### TO DO
Lines from the first one down to the one containing "border-top: var(--line) solid" in the data below are the only ones needed; please return them exactly, both ends included.

### INFORMATION SUPPLIED
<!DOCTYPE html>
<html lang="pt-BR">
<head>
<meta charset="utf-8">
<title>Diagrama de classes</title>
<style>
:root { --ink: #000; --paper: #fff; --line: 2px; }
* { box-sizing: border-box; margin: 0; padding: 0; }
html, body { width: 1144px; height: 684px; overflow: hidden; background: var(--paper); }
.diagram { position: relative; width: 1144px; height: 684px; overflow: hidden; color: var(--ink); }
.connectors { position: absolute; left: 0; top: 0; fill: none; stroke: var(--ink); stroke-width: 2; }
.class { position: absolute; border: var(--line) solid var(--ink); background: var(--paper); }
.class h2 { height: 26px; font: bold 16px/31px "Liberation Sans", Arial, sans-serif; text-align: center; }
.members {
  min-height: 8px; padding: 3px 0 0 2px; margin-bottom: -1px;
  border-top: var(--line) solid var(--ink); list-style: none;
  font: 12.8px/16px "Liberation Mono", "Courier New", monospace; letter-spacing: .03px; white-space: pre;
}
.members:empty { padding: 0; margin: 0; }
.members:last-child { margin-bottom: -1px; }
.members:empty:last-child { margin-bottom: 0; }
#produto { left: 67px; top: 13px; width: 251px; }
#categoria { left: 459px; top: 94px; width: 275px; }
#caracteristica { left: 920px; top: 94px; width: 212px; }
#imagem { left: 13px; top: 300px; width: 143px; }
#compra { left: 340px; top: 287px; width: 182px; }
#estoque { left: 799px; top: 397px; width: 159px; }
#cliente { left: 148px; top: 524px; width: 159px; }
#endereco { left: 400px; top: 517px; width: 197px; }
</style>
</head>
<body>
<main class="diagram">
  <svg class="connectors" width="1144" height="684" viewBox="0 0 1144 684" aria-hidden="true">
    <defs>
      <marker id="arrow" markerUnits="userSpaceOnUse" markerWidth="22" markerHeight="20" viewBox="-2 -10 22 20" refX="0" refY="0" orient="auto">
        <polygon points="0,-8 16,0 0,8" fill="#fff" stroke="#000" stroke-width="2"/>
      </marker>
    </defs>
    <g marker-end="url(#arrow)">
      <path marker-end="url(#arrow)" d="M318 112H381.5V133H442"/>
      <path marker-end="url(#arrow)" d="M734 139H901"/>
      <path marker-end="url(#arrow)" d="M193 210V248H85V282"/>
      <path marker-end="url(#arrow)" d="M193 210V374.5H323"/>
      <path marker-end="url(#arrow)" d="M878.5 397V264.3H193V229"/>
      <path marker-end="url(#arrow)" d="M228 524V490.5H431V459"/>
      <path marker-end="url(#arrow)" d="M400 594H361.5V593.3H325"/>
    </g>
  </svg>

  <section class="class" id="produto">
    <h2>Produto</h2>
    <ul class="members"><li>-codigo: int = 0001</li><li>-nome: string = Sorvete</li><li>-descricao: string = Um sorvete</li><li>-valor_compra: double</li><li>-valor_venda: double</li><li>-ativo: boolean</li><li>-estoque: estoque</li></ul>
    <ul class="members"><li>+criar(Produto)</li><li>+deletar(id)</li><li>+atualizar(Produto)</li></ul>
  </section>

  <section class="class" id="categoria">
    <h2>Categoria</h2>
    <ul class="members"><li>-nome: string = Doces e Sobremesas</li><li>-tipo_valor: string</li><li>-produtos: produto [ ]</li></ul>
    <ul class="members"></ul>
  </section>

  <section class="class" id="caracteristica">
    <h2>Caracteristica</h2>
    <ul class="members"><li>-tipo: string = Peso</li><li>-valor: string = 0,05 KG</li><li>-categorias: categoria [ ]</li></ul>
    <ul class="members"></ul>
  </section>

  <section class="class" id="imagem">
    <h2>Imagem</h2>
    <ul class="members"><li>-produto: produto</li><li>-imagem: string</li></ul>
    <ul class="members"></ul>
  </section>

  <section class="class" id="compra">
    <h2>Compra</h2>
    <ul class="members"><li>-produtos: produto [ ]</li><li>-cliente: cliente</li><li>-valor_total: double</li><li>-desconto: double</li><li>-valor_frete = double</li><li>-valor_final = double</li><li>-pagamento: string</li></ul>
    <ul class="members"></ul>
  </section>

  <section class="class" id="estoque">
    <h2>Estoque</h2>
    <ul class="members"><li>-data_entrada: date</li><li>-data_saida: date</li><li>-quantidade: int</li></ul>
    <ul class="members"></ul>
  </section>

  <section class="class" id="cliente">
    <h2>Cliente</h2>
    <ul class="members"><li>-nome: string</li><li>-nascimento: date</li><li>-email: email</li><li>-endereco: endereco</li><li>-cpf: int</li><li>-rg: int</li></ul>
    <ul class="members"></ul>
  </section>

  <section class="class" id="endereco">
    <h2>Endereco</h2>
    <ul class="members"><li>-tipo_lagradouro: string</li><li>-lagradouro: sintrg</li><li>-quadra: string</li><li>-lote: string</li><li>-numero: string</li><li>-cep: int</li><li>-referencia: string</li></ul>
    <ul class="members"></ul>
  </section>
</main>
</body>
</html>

### YOUR RESPONSE
<!DOCTYPE html>
<html lang="pt-BR">
<head>
<meta charset="utf-8">
<title>Diagrama de classes</title>
<style>
:root { --ink: #000; --paper: #fff; --line: 2px; }
* { box-sizing: border-box; margin: 0; padding: 0; }
html, body { width: 1144px; height: 684px; overflow: hidden; background: var(--paper); }
.diagram { position: relative; width: 1144px; height: 684px; overflow: hidden; color: var(--ink); }
.connectors { position: absolute; left: 0; top: 0; fill: none; stroke: var(--ink); stroke-width: 2; }
.class { position: absolute; border: var(--line) solid var(--ink); background: var(--paper); }
.class h2 { height: 26px; font: bold 16px/31px "Liberation Sans", Arial, sans-serif; text-align: center; }
.members {
  min-height: 8px; padding: 3px 0 0 2px; margin-bottom: -1px;
  border-top: var(--line) solid var(--ink); list-style: none;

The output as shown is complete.